• [Work instruction]:
Reading through the lines below, count those that include the string "angle"; the answer is that number and nothing else.

• [Records shown]:

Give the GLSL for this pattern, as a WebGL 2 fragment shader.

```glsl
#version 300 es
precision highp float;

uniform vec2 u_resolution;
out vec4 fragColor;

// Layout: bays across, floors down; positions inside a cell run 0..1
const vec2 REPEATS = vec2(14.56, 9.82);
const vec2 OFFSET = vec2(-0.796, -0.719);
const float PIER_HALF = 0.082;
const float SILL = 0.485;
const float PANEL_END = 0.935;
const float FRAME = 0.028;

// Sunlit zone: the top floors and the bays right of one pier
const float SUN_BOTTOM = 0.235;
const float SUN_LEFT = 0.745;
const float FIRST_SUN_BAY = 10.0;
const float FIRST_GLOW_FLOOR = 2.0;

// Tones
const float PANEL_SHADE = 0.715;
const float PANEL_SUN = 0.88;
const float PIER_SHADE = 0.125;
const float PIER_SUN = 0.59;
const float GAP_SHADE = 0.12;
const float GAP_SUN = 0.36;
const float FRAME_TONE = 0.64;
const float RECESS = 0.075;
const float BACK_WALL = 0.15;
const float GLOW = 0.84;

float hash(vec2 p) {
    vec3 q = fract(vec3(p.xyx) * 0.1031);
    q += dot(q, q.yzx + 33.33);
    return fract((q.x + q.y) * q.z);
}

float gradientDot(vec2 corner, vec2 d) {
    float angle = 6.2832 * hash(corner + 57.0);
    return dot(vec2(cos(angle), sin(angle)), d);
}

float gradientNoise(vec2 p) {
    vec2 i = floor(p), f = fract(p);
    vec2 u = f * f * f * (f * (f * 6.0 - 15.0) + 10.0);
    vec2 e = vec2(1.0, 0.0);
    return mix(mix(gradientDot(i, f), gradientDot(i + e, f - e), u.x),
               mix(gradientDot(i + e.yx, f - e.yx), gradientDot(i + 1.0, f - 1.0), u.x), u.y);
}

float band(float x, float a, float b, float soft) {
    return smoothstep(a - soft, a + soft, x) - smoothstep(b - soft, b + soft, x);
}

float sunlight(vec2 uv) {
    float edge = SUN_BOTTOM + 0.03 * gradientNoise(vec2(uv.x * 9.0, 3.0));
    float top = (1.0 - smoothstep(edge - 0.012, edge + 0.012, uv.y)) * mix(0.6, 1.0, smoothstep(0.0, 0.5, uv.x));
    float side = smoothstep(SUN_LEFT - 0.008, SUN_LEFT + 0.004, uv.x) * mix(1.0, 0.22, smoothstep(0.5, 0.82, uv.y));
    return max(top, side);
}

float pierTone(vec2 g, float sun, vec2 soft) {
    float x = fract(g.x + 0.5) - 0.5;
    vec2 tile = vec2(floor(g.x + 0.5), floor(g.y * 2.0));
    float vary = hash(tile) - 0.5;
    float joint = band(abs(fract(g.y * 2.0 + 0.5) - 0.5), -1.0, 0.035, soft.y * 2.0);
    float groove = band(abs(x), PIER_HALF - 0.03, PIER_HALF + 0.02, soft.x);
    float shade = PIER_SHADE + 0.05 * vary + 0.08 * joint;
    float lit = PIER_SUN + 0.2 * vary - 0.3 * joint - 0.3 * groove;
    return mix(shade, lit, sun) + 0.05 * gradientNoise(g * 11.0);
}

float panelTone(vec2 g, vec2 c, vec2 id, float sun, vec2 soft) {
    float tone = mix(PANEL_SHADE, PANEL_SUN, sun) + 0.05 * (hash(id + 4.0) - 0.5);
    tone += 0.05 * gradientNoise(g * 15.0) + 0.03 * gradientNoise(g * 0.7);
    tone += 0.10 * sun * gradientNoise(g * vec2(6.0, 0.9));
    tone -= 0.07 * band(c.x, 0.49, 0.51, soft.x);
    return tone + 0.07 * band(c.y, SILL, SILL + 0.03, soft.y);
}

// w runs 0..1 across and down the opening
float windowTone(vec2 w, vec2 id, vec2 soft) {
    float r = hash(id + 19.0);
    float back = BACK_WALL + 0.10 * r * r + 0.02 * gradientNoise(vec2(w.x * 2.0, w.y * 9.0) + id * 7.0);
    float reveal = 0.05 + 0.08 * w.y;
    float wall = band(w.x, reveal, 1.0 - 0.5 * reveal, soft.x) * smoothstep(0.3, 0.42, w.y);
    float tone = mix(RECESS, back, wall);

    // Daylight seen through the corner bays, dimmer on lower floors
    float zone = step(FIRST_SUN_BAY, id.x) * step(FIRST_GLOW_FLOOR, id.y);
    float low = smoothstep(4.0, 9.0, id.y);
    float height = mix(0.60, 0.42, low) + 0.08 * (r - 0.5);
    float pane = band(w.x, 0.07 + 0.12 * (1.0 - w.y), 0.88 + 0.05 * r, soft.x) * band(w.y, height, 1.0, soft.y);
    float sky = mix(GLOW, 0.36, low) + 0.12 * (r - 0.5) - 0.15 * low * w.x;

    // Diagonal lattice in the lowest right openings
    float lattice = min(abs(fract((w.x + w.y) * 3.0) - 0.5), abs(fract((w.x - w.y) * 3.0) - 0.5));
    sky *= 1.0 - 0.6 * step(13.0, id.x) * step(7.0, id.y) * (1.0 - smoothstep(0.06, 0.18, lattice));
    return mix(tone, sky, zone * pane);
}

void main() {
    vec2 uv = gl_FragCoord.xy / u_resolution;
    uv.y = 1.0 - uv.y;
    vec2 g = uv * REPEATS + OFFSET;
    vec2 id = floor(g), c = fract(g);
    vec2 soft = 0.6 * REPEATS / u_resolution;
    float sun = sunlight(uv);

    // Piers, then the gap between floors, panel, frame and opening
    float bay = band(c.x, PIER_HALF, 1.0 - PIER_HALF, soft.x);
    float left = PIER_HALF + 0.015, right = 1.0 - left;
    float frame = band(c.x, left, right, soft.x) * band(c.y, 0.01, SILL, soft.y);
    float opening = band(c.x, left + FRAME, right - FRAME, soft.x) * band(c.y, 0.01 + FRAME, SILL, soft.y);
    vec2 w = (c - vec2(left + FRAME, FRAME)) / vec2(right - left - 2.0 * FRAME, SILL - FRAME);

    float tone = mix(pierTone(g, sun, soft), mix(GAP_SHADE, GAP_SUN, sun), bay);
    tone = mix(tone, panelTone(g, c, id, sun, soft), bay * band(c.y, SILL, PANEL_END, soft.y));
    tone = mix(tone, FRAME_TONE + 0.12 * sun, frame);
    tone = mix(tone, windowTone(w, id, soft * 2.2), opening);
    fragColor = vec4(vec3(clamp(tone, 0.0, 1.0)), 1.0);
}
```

* * *

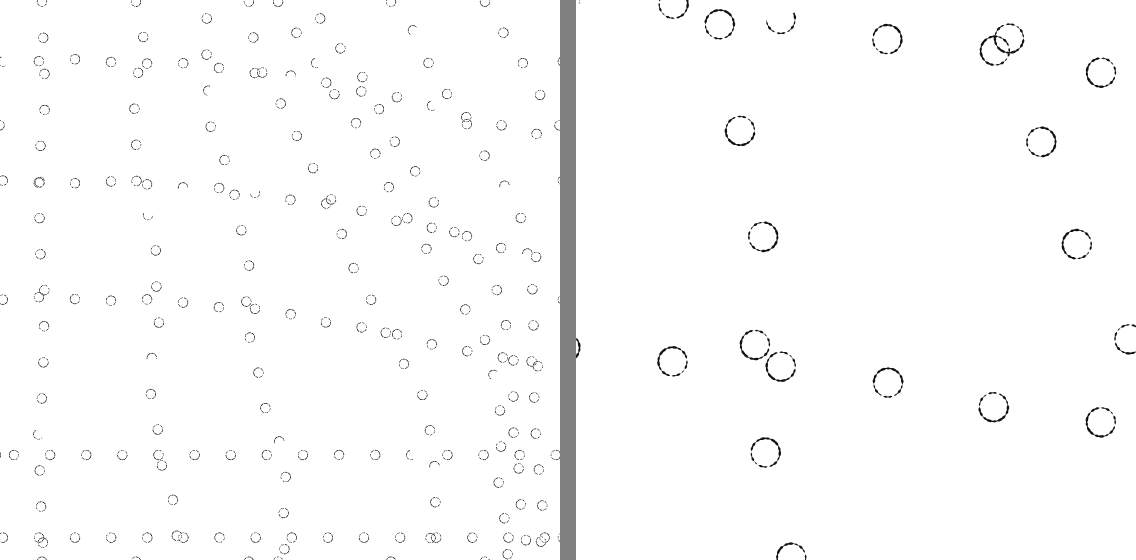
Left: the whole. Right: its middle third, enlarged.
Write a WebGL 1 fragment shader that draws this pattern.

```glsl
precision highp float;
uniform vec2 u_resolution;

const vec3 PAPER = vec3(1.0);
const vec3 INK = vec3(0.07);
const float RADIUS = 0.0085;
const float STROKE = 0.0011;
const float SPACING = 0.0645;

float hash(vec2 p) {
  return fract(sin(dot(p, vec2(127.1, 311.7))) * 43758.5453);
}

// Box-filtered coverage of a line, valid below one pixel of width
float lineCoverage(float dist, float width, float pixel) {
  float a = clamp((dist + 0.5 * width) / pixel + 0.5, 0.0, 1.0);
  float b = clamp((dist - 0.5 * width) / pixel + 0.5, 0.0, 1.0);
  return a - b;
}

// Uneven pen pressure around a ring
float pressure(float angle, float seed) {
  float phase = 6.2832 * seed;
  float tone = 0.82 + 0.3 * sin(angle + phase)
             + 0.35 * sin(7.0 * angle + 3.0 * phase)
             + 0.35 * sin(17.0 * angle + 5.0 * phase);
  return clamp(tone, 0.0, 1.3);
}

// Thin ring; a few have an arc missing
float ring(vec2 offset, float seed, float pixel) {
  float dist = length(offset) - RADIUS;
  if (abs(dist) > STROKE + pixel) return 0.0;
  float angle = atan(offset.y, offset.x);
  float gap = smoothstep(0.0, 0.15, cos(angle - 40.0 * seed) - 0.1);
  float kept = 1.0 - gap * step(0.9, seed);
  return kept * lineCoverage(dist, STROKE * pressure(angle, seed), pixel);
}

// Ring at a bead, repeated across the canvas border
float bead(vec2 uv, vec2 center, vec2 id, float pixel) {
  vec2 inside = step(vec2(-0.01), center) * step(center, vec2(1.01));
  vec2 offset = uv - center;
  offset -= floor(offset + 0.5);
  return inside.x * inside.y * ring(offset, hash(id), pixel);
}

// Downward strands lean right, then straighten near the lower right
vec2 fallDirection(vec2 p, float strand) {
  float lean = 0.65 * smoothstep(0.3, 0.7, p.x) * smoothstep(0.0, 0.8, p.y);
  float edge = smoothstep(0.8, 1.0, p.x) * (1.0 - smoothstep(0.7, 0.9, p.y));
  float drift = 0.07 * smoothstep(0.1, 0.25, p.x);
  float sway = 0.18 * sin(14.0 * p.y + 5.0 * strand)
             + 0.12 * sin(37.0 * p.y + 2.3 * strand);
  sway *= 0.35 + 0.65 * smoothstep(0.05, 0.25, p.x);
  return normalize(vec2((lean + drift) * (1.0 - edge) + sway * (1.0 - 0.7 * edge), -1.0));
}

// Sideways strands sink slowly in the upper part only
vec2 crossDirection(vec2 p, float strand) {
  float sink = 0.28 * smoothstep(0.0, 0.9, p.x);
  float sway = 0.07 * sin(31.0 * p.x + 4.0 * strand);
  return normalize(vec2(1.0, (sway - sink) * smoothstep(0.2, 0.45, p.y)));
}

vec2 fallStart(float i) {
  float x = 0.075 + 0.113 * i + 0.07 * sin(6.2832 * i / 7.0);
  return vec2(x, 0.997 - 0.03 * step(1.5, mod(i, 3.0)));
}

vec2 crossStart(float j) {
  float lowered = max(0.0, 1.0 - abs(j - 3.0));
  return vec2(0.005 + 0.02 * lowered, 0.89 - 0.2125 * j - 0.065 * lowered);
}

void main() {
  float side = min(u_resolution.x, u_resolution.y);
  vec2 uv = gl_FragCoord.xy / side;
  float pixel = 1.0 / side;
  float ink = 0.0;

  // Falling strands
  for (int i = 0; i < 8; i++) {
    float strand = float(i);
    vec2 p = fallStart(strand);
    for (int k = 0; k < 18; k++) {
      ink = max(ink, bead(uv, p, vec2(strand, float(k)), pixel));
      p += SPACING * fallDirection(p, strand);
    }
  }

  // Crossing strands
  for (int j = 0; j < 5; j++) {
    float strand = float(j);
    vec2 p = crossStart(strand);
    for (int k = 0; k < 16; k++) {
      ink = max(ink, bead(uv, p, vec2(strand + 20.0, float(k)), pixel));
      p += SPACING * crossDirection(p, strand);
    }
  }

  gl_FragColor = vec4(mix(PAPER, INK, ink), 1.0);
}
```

• [Solution]:
9